== Segment start ==
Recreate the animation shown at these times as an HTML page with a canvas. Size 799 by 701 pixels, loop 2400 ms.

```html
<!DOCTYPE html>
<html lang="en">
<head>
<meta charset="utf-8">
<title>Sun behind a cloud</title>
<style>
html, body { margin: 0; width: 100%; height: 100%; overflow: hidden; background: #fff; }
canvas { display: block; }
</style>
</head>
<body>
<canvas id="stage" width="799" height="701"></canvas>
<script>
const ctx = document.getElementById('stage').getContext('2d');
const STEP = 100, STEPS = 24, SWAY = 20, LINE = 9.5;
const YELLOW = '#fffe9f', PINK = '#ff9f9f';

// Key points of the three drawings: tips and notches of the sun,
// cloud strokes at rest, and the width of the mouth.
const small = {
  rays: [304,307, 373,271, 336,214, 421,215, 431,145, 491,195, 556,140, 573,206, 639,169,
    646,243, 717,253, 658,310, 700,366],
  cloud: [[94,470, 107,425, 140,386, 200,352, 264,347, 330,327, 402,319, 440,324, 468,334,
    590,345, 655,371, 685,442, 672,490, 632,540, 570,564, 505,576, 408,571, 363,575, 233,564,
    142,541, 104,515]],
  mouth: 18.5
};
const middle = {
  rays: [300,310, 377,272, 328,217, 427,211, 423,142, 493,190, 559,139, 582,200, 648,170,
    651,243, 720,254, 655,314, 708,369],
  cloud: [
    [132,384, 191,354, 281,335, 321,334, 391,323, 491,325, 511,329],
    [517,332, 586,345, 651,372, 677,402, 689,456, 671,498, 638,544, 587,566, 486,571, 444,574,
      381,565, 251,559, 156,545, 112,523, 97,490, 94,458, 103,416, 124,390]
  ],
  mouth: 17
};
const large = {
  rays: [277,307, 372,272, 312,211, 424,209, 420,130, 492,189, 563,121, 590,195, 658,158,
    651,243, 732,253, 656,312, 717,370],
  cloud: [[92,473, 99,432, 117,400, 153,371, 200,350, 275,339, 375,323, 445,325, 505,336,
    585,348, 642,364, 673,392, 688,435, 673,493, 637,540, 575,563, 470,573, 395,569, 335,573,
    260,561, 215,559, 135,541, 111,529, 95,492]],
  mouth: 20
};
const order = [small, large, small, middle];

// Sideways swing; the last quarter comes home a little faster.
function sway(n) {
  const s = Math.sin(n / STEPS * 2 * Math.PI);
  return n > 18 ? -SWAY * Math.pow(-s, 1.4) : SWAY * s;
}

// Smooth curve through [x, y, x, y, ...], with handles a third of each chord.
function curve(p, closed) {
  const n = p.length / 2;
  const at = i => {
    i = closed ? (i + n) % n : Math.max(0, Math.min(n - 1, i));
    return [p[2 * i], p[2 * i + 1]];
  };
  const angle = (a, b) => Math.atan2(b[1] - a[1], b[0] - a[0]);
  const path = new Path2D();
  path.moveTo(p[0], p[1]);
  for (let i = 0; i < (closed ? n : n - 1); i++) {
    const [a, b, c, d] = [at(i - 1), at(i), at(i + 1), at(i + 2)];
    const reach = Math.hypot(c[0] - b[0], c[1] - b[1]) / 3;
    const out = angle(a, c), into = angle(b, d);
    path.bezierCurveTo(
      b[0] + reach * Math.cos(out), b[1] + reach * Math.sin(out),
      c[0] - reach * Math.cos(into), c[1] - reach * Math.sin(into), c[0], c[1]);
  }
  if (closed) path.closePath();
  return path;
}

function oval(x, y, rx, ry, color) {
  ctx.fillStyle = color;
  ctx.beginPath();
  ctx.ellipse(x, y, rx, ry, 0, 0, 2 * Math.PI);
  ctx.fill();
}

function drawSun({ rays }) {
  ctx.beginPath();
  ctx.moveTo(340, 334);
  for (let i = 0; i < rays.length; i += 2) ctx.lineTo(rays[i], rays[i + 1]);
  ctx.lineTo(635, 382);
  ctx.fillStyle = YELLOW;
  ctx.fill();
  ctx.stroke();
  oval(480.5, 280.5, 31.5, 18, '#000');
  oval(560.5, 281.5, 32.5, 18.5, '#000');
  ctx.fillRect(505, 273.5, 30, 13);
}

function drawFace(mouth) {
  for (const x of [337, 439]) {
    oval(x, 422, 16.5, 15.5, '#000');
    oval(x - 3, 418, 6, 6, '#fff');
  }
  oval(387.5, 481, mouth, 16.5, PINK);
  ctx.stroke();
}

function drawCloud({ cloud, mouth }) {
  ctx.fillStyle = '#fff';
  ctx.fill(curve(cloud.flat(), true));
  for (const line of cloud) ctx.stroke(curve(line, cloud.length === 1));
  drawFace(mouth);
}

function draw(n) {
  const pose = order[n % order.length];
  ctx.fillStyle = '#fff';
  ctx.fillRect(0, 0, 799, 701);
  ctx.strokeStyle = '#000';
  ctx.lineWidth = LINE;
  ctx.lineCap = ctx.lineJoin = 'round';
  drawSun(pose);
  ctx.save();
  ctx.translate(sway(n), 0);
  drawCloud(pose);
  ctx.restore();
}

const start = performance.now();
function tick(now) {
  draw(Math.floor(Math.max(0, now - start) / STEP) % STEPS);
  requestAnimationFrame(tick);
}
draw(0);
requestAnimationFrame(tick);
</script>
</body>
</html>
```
== Segment end ==
▶ **Activity**: Checking each line above, count the ones that hold the word "angle" and state the total alone.

▶ **Output of the exercise**: 2